Our main goal is to make disciples of Christ who come from among all nations. This is Christ’s commission. How can we do that? By baptizing them in the name of the Holy Trinity, which means that they have already heard the Gospel and made a confession of faith in Christ as the son of God (Acts 2:38). The second aspect of making disciples is teaching them to observe all of Christ’s commandments. This is a lengthier process of growing as a follower of Christ in one’s lifestyle and life-choices. Thus mission has two main goals – an outreach and an “inreach.”

The outreach aims to tell people about God and salvation in Christ. The second part of the missionary task, the inreach, is to help them grow into a Christ-like human being, one that is known to constantly apporpriate more and more obedience to Christ’s teaching into themselves.

If we fall wtihin these limits of the sending out given to us by Jesus, (1) reaching out those who seek God but don’t know about Hiim, and then (2) making sure the converts grow in their faith and develop ever deeper relationship with Christ, we will have God’s approval, His authority and His protection.

These limits are not actually limits – discipleship can take many formats and shapes; it can be done it innumerable various languages, settings, and time spans. The format is not that important; the motivation is and keeping the actual commission. After this evaluation is done, however, we must rest assured that anything that falls outside of the “disciple-making boundaries” will not be supported by God; it cannot be called “The Great Commission”; God’s authority will not be behind it. We may claim that God has given us the authority but this claim will not be true unless we are indeed making disciples of all nations by baptizing them in God’s name and teaching them full obedience to Him.

We have two encouraging observations to make to this brief study of the Great Commision: (1) the commandments of Christ are not difficult (In Matthew 10:30 Jesus stated that His yoke is easy and His burden is light – showing that with God’s help discipleship is not rocket science although it is much more valuable) and (2) they are all available for review and study in the New Testament. Those who want to see the backdrop of our faith can go for a more extensive study in the Old Testament of the Bible.

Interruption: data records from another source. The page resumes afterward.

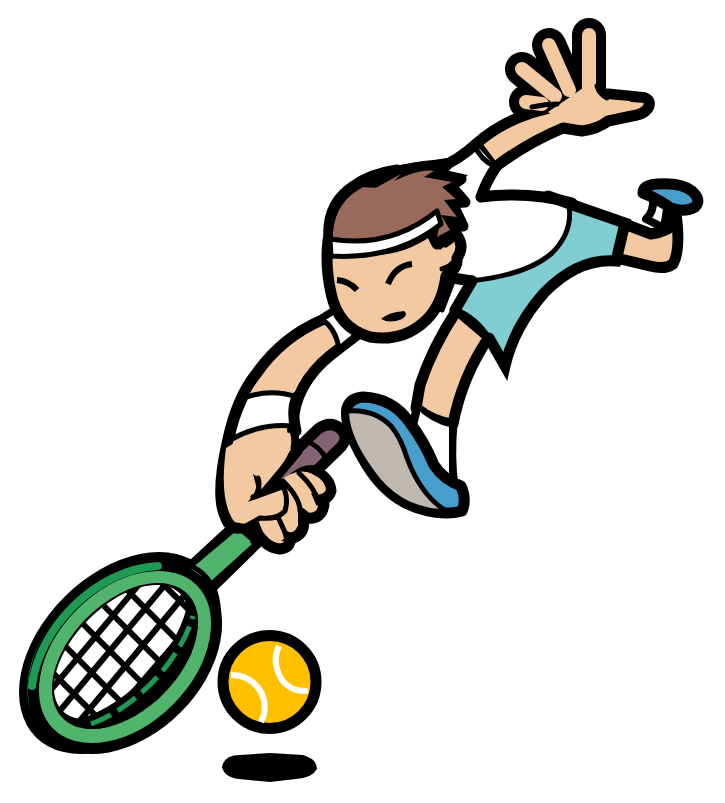
<!DOCTYPE html>
<html lang="en">
<head>
<meta charset="utf-8">
<title>Tennis player</title>
<style>
:root{--ink:#000;--paper:#fff;--skin:#f2c9a1;--hair:#996a5b;--teal:#80ced1;--blue:#479dcb;--sole:#bfb8b1;--green:#50b46c;--green-dark:#1f9a55;--grip:#846472;--ball:#ffc000}
html,body{margin:0;background:var(--paper);overflow:hidden}
svg{display:block;width:725px;height:803px}
.outline{stroke:var(--ink);stroke-width:11;stroke-linejoin:round;stroke-linecap:round}
.thin{stroke:var(--ink);stroke-width:5;stroke-linejoin:round;stroke-linecap:round}
.line{fill:none}
.skin{fill:var(--skin)}.white{fill:var(--paper)}.hair{fill:var(--hair)}.teal{fill:var(--teal)}.blue{fill:var(--blue)}.sole{fill:var(--sole)}.green{fill:var(--green)}.green-dark{fill:var(--green-dark)}.grip{fill:var(--grip)}.ink{fill:var(--ink)}.ball{fill:var(--ball)}
.finger-edge{fill:none;stroke:var(--ink);stroke-width:34;stroke-linecap:round;stroke-linejoin:round}
.finger-fill{fill:none;stroke:var(--skin);stroke-width:14;stroke-linecap:round;stroke-linejoin:round}
.seam{fill:none;stroke:var(--paper);stroke-width:6}
.strings{fill:none;stroke:var(--ink);stroke-width:6}
</style>
</head>
<body>
<svg viewBox="0 0 725 803" role="img" aria-label="Tennis player lunging for a low ball">
<defs>
<path id="fingers" d="M526 102L542 104M522 69L555 96M549 45L569 90M589 35L589 100"/>
<ellipse id="string-bed" cx="125" cy="656" rx="88" ry="54" transform="rotate(-45 125 656)"/>
<clipPath id="bed-clip"><use href="#string-bed"/></clipPath>
</defs>

<g id="far-leg">
<path class="skin outline" d="M622 223L651 234Q664 232 672 226L676 214Q681 250 673 264Q665 270 650 266L616 258Z"/>
<path class="white outline" style="stroke-width:8" d="M653 199L668 203L664 228Q652 222 646 219Q654 212 653 199Z"/>
<path class="blue outline" d="M643 193Q643 185 657 184Q681 182 692 191Q702 200 695 207Q685 213 671 208Q656 198 643 193Z"/>
</g>

<g id="raised-arm">
<use href="#fingers" class="finger-edge"/>
<path class="skin outline" d="M476 144Q510 114 560 106L584 97L608 94L638 97Q651 97 649 106Q646 114 632 116L608 121Q598 129 582 131L563 128Q525 144 494 168Z"/>
<use href="#fingers" class="finger-fill"/>
<path class="skin" d="M548 112L570 97L583 88H596L606 99L630 101V110L600 117L580 125L560 121Z"/>
<path class="thin line" d="M532 107Q545 104 557 104"/>
<path class="thin line" d="M597 86Q599 94 607 98"/>
</g>

<g id="shirt">
<path class="white" d="M440 167Q458 158 475 144L496 167L481 197Q530 191 572 205Q572 272 470 280L440 320L420 270Z"/>
<path class="outline line" d="M440 167Q457 161 476 144M496 167Q486 182 481 197Q530 191 572 203M446 277L472 281"/>
<path class="thin line" d="M474 144Q480 160 496 167M452 284L442 310"/>
</g>

<g id="near-leg">
<path class="white outline" style="stroke-width:9" d="M418 405L453 424Q450 455 454 488L430 460L413 425Z"/>
<path class="skin outline" d="M457 310Q432 348 420 385L416 408Q434 422 453 424Q462 377 489 337Z"/>
<path class="white" d="M421 409Q435 421 449 425V475L439 465L417 426Z"/>
<path class="thin line" d="M418 406Q432 421 452 425"/>
</g>

<g id="shorts">
<path class="teal" d="M570 205L625 223L616 262Q580 260 548 294Q515 328 506 371L488 338Q477 319 455 309L470 281Q569 270 570 205Z"/>
<path class="outline line" style="stroke-linejoin:miter" d="M548 196L570 204L625 223L616 261Q578 258 544 293Q514 327 505 366L489 338M472 281L455 310"/>
<path class="thin line" d="M569 206Q573 232 552 253Q527 275 470 281M455 309Q477 318 489 338"/>
</g>

<g id="near-shoe">
<path class="blue outline" d="M347 408Q350 398 363 397Q393 398 410 423Q424 441 434 465Q444 480 461 486Q467 500 462 511Q445 516 421 509Q389 500 368 467Q343 427 347 408Z"/>
<path class="sole" d="M349 413Q373 411 389 426Q399 436 405 456Q418 490 440 509Q398 506 373 469Q350 437 349 413Z"/>
<path class="thin line" d="M348 411Q374 409 391 426Q401 438 407 458Q420 493 443 509"/>
</g>

<g id="racket">
<g id="frame">
<ellipse class="ink" cx="120" cy="653" rx="119" ry="79" transform="rotate(-45 120 653)"/>
<ellipse class="green-dark" cx="118" cy="651" rx="108" ry="69" transform="rotate(-45 118 651)"/>
<path class="green outline" d="M238 523L259 541L211 588L184 573Z"/>
<ellipse class="green outline" cx="125" cy="657" rx="107" ry="73" transform="rotate(-45 125 657)"/>
<path class="line thin" d="M32 686C38 630 95 569 158 566" style="stroke:var(--green-dark);stroke-width:8"/>
<path class="green" d="M235 532L252 544L210 582L191 569Z"/>
<path class="thin line" d="M193 567Q205 573 211 584"/>
</g>
<use href="#string-bed" class="ink"/>
<g clip-path="url(#bed-clip)">
<ellipse class="white" cx="121" cy="652" rx="83" ry="46" transform="rotate(-45 121 652)"/>
<path class="strings" d="M40 660L125 745M61 642L146 727M83 624L168 709M104 606L189 691M127 590L212 675M149 570L234 655M40 703L146 576M53 719L174 574M73 729L193 585M98 733L215 597"/>
<path class="line" style="stroke:var(--ink);stroke-width:17" d="M82 727C135 711 188 654 197 600"/>
<path class="line" style="stroke:var(--green-dark);stroke-width:5" stroke-dasharray="22 8" d="M91 724C137 707 181 659 193 616"/>
</g>
<path id="handle" class="grip outline" d="M262 483L318 429Q330 420 341 429Q350 439 339 449L285 501Z"/>
<path class="thin line" d="M306 441Q320 446 326 459"/>
</g>

<g id="racket-arm">
<path class="skin outline" d="M322 320Q282 337 256 374Q237 398 228 439Q215 495 225 516Q230 532 244 527L261 518L252 498L276 476L297 451Q290 432 294 414Q300 376 340 348L357 335L343 307Z"/>
<path class="white" d="M324 321L343 309L354 333L338 346Q335 329 324 321Z"/>
<path class="thin line" d="M321 319Q335 327 339 348"/>
<path class="white thin" d="M244 398Q270 388 297 397Q291 410 292 426Q260 423 230 440Q235 415 244 398Z"/>
<path class="outline line" d="M242 399Q233 418 229 438M297 397Q291 410 296 431"/>
</g>

<g id="gripping-hand">
<g class="skin outline">
<path d="M258 530Q263 547 280 549Q293 548 290 533L277 517Z"/>
<path d="M270 518Q279 538 293 538Q306 533 303 518L283 493Z"/>
<path d="M283 485Q291 507 307 518Q322 520 324 504L307 480Z"/>
<path d="M295 477Q306 469 315 471Q330 478 331 491Q328 501 315 500Z"/>
</g>
<path class="skin" d="M226 448Q260 426 290 433Q296 450 275 473L255 497L280 481Q294 469 307 472Q325 478 326 490Q320 497 311 493L317 507Q310 514 298 505L298 526Q291 533 280 522L284 539Q274 546 263 532L258 520Q239 530 230 514Q220 494 226 448Z"/>
<path class="thin line" d="M253 497L279 481Q290 494 285 511Q277 520 260 518L244 527M258 478Q261 487 255 497L285 486M283 481Q300 498 300 511Q303 523 299 530M299 473Q315 488 318 501M278 517L288 539"/>
<path class="ink" d="M253 474L261 479L260 491L284 479L283 488L248 502L257 489Z"/>
</g>

<g id="head">
<path class="skin outline" d="M328 240Q325 266 331 293Q338 328 370 337Q401 342 423 323Q442 307 446 276Q458 269 457 258Q465 247 457 235L440 195H345Z"/>
<path class="hair outline" d="M329 240Q326 204 354 186Q370 174 397 170L390 174Q420 164 446 166L438 174L461 179L451 186L465 202L452 203L463 226L449 222L452 234L437 244L430 230Q385 263 329 240Z"/>
<path class="ink" d="M358 187L393 166L447 158L441 171L468 175L456 186L470 205L456 204L468 230L453 226L458 236L440 250L430 238L440 205L430 190Z"/>
<path class="hair" d="M333 233Q335 199 368 188L363 195L401 174L394 181Q420 168 434 171L424 177L452 182L442 187L456 199L444 200L457 217L441 215L450 230L437 237L441 219L436 209Q396 246 333 237Z"/>
<path class="white thin" d="M330 239Q390 249 437 211L441 224Q396 260 331 256Z"/>
<path class="thin line" d="M446 245Q455 239 457 235M442 269Q450 267 455 260"/>
<path id="brows" class="line" style="stroke:var(--ink);stroke-width:6" d="M337 280Q349 281 357 290M388 284Q395 266 412 264"/>
<path id="mouth" class="ink" d="M381 319Q389 312 404 311Q409 314 402 319Q390 324 381 319Z"/>
</g>

<g id="ball">
<circle class="ball outline" cx="269.5" cy="682" r="46.5"/>
<path class="seam" d="M279 646Q271 662 282 680Q291 692 308 691M231 675Q252 675 262 694Q268 707 261 722"/>
</g>
<path id="ball-shadow" class="ink" d="M222 767Q224 755 240 755L270 753L303 755Q317 759 317 769Q312 778 296 779L270 782L239 779Q224 777 222 767Z"/>
</svg>
</body>
</html>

It will be a grave mistake, however, to attribute to ourselves as believers and Chrsitian workers, God’s authority for mission in this world, if we are not willing to follow the guidelines of His commissioning.